The two firms are collaborating on a system to share genotypic, phenotypic, and treatment outcomes data with physicians on a mobile-device network.
The partners will work to develop and distribute IROA Technologies' kit for chemically labeling metabolites for mass spectrometry analysis.
The company is also developing a next-generation sequencing product that may be applied at the point of need to test for bloodstream infections and later as a liquid biopsy for cancer.
As part of the agreement, the organizations will develop a joint Seattle-Shenzhen Institute.
The tools the partners plan to develop will help researchers optimize genomic analysis workflows and better identify links between genes and disease.

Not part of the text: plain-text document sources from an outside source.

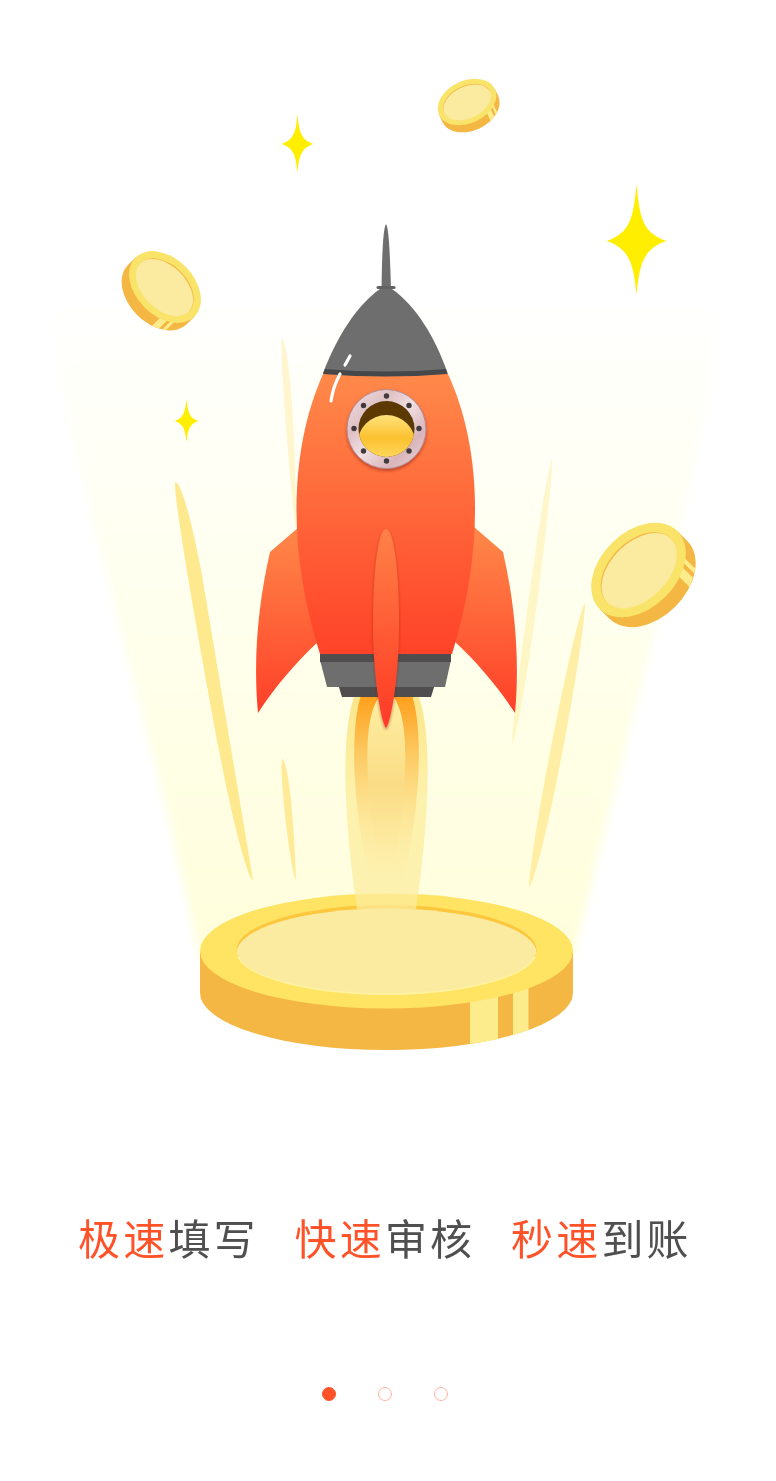
<!DOCTYPE html>
<html lang="zh-CN">
<head>
<meta charset="utf-8">
<title>极速填写 快速审核 秒速到账</title>
<style>
:root {
  --accent: #ff5228;
  --ink: #4f4f4f;
  --gold: #f5b744;
  --gold-rim: #f9e469;
  --gold-face: #faeba1;
  --shine: #fdec8c;
  --star: #ffee00;
  --steel: #6e6e6e;
  --steel-dark: #4f4d4e;
}
* { box-sizing: border-box; margin: 0; padding: 0; }
html, body { width: 776px; height: 1481px; overflow: hidden; background: #fff; }
.onboarding { position: relative; width: 776px; height: 1481px; overflow: hidden; }
.illustration { position: absolute; inset: 0; display: block; }
.slogan {
  position: absolute; left: 78px; top: 1206px; height: 62px;
  display: flex; align-items: center; list-style: none;
  font: 500 42px/62px "Noto Sans CJK SC", "Noto Sans", sans-serif;
  letter-spacing: 3.2px; color: var(--ink); white-space: nowrap;
}
.slogan li { width: 216.5px; flex: none; }
.slogan b { font-weight: 500; color: var(--accent); }
.pager { position: absolute; left: 322px; top: 1387px; display: flex; gap: 42px; list-style: none; }
.pager li { width: 14px; height: 14px; border-radius: 50%; border: 1px solid #ffb5a0; }
.pager .current { background: var(--accent); border-color: var(--accent); }
.gold { fill: var(--gold); }
.rim { fill: var(--gold-rim); }
.face { fill: var(--gold-face); }
.shine { fill: var(--shine); }
.stars { fill: var(--star); }
.steel { fill: var(--steel); }
.steel-dark { fill: var(--steel-dark); }
</style>
</head>
<body>
<main class="onboarding">
<svg class="illustration" width="776" height="1481" viewBox="0 0 776 1481" role="img" aria-label="火箭从金币上发射升空">
  <defs>
    <linearGradient id="beam-fill" x1="0" y1="0" x2="0" y2="1">
      <stop offset="0" stop-color="#fffff0" stop-opacity="0"/>
      <stop offset=".35" stop-color="#fffff2"/>
      <stop offset="1" stop-color="#fffedb"/>
    </linearGradient>
    <linearGradient id="hull-fill" gradientUnits="userSpaceOnUse" x1="0" y1="370" x2="0" y2="655">
      <stop offset="0" stop-color="#ff8a4a"/>
      <stop offset="1" stop-color="#ff4229"/>
    </linearGradient>
    <linearGradient id="fin-fill" gradientUnits="userSpaceOnUse" x1="0" y1="528" x2="0" y2="712">
      <stop offset="0" stop-color="#ff8849"/>
      <stop offset="1" stop-color="#ff4029"/>
    </linearGradient>
    <linearGradient id="keel-fill" x1="0" y1="0" x2="0" y2="1">
      <stop offset="0" stop-color="#ff8148"/>
      <stop offset=".75" stop-color="#ff4a2c"/>
      <stop offset="1" stop-color="#ff3a2b"/>
    </linearGradient>
    <linearGradient id="flame-outer" x1="0" y1="0" x2="0" y2="1">
      <stop offset="0" stop-color="#fbe588"/>
      <stop offset=".5" stop-color="#fdf2ad"/>
      <stop offset="1" stop-color="#fcec9e" stop-opacity=".7"/>
    </linearGradient>
    <linearGradient id="flame-middle" x1="0" y1="0" x2="0" y2="1">
      <stop offset="0" stop-color="#ff9b14"/>
      <stop offset=".3" stop-color="#fcc75d"/>
      <stop offset="1" stop-color="#fdf0ac" stop-opacity="0"/>
    </linearGradient>
    <linearGradient id="flame-inner" x1="0" y1="0" x2="0" y2="1">
      <stop offset="0" stop-color="#fdf0a4"/>
      <stop offset=".5" stop-color="#fbdc86"/>
      <stop offset="1" stop-color="#fdf0ac" stop-opacity="0"/>
    </linearGradient>
    <linearGradient id="porthole-rim" x1="0" y1="0" x2="1" y2="1">
      <stop offset="0" stop-color="#f0e0e3"/>
      <stop offset=".3" stop-color="#dfc1c5"/>
      <stop offset=".5" stop-color="#f0dfe2"/>
      <stop offset=".75" stop-color="#d9b5ba"/>
      <stop offset="1" stop-color="#eadadd"/>
    </linearGradient>
    <linearGradient id="porthole-light" x1="0" y1="0" x2="0" y2="1">
      <stop offset="0" stop-color="#ffe27c"/>
      <stop offset=".4" stop-color="#fcc12f"/>
      <stop offset="1" stop-color="#ffe982"/>
    </linearGradient>
    <filter id="beam-blur" x="-10%" y="-10%" width="120%" height="120%"><feGaussianBlur stdDeviation="4"/></filter>
    <filter id="soft-shadow" x="-30%" y="-30%" width="160%" height="160%"><feDropShadow dx="0" dy="2" stdDeviation="1.5" flood-color="#8c2410" flood-opacity=".55"/></filter>
    <clipPath id="porthole-glass"><circle cx="386.500" cy="429" r="28"/></clipPath>
    <clipPath id="pad-dish"><ellipse cx="386.500" cy="950" rx="150" ry="45"/></clipPath>
    <g id="coin">
      <path class="gold" d="M-55 0V14A55 38 0 0 0 55 14V0z"/>
      <path class="shine" d="M24 33v15L33 44v-15zM37 27v15L41 39v-15z"/>
      <ellipse class="rim" rx="55" ry="38"/>
      <ellipse class="gold" rx="45" ry="29"/>
      <ellipse class="face" cy="1" rx="45" ry="28.500"/>
    </g>
    <path id="star" d="M0 -57C3 -24 6 -8 30 0C6 8 3 24 0 54C-3 24 -6 8 -30 0C-6 -8 -3 -24 0 -57z"/>
    <path id="side-fin" d="M299 527L270 552C258 604 253 660 258 713C275 687 296 662 319 641z"/>
  </defs>

  <path id="light-beam" d="M46 300H724C690 520 630 720 574 955H199C150 720 84 520 46 300z" fill="url(#beam-fill)" filter="url(#beam-blur)"/>

  <g id="speed-streaks" fill="#ffe98f">
    <path d="M175 482C181 481 192 522 202 575L253 880C248 879 232 820 219 750C204 670 174 505 175 482z"/>
    <path d="M282 759C287 760 293 800 296 880C291 875 279 775 282 759z" opacity=".9"/>
    <path d="M585 603C585 640 545 860 529 888C529 850 574 620 585 603z" opacity=".75"/>
    <path d="M552 459C553 490 524 720 512 744C512 715 544 475 552 459z" opacity=".4"/>
    <path d="M282 338C288 342 296 420 296 530C291 500 279 350 282 338z" opacity=".4"/>
  </g>

  <g id="launch-pad">
    <path class="gold" d="M200 951V993A186.500 57 0 0 0 573 993V951z"/>
    <path class="shine" d="M470 995V1044Q485 1042 498 1039V990zM513 988V1035L528.500 1030V980z"/>
    <ellipse cx="386.500" cy="951" rx="186.500" ry="57.500" fill="#ffe362"/>
    <ellipse cx="386.500" cy="950" rx="150" ry="45" fill="#fcc63d"/>
    <ellipse class="face" cx="386.500" cy="953" rx="150" ry="44.500" clip-path="url(#pad-dish)"/>
    <path d="M238 957A150 43 0 0 0 535 957" fill="none" stroke="#fff3a0" stroke-width="1.500"/>
  </g>

  <g id="exhaust">
    <path d="M357 690C342 720 341 800 357 909H416C432 800 431 720 416 690z" fill="url(#flame-outer)"/>
    <path d="M363 690C350 720 350 800 372 890H401C423 800 423 720 410 690z" fill="url(#flame-middle)"/>
    <path d="M386.500 690C362 705 362 770 381 880H392C411 770 410 705 386.500 690z" fill="url(#flame-inner)"/>
  </g>

  <g id="rocket">
    <g fill="url(#fin-fill)">
      <use href="#side-fin"/>
      <use href="#side-fin" transform="matrix(-1 0 0 1 773 0)"/>
    </g>
    <path class="steel-dark" d="M338 684H435L431 697H342z"/>
    <path class="steel" d="M320 660H451L445 687H327z"/>
    <path class="steel-dark" d="M320 653H451V662H320z"/>
    <path d="M324 372C288 450 288 555 320 654H452C483 555 484 450 447 372z" fill="url(#hull-fill)"/>
    <path class="steel" d="M380 289C356 306 337 337 323 373Q386 379 447.500 373C435 337 416 306 392 289z"/>
    <path d="M325 369Q386 374 446 369L447.500 374Q386 379 323 374z" fill="#464748"/>
    <path class="steel" d="M386 224C389 228 390 256 391 289H381.500C382 256 383 228 386 224z"/>
    <path d="M378 287.500H394" stroke="#626262" stroke-width="3" stroke-linecap="round"/>
    <path d="M350 356L345 365M340 374Q333 387 331 401" fill="none" stroke="#fff" stroke-width="3.200" stroke-linecap="round"/>
    <g id="porthole">
      <circle cx="386.500" cy="429" r="39.500" fill="url(#porthole-rim)" stroke="#b98b91" filter="url(#soft-shadow)"/>
      <circle cx="386.500" cy="429" r="28" fill="#5c3900"/>
      <circle cx="386.500" cy="444" r="29" fill="url(#porthole-light)" clip-path="url(#porthole-glass)"/>
      <g fill="#40393d">
        <circle cx="386.500" cy="396" r="2.700"/><circle cx="409" cy="405.500" r="2.700"/>
        <circle cx="419" cy="428.500" r="2.700"/><circle cx="409" cy="451" r="2.700"/>
        <circle cx="386.500" cy="461" r="2.700"/><circle cx="363.500" cy="451" r="2.700"/>
        <circle cx="354" cy="428.500" r="2.700"/><circle cx="363.500" cy="405.500" r="2.700"/>
      </g>
    </g>
    <path d="M386 529C395 530 399 580 399 624C399 672 392 719 386 728C380 719 373 672 373 624C373 580 377 530 386 529z" fill="url(#keel-fill)" filter="url(#soft-shadow)"/>
  </g>

  <g id="coins">
    <use href="#coin" transform="translate(467 102) rotate(-25) scale(.56)"/>
    <use href="#coin" transform="translate(165 287) rotate(45) scale(.76)"/>
    <use href="#coin" transform="translate(638.500 570) rotate(-45)"/>
  </g>

  <g class="stars">
    <use href="#star" transform="translate(636.500 241)"/>
    <use href="#star" transform="translate(297.500 144) scale(.53)"/>
    <use href="#star" transform="translate(186.500 421) scale(.4)"/>
  </g>
</svg>

<ul class="slogan">
  <li><b>极速</b>填写</li>
  <li><b>快速</b>审核</li>
  <li><b>秒速</b>到账</li>
</ul>

<ol class="pager">
  <li class="current"></li>
  <li></li>
  <li></li>
</ol>
</main>
</body>
</html>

The partners will develop a new product using MBio's multiplex, point-of-care testing system and Roka's experience in food safety testing.
The partners plan to develop a computational platform that automates pipelines and processes for biomarker discovery, drug recovery and repositioning, and more.
The companies will collaborate on a test to evaluate programmed death-ligand 1 protein expression levels in tumor tissue and its microenvironment.
The innovation hub will be fully operational by end of 2016 or in early 2017 and will be headquartered in the Cambridge Biomedical Campus.
The new release offers faster biomedical literature searches and delivers contextually relevant results to life sciences and healthcare professionals.
In Science this week: genetic target for urothelial bladder cancer treatment, and more.
At the Conversation, the University of Oxford's Michael Macklay writes that learning genetic risk of disease is a personal decision.
Two dozen scientific organizations have endorsed the March for Science, according to ScienceInsider.
Researchers in Japan describe a chimpanzee with a chromosomal abnormality similar to human Down syndrome, Mashable reports.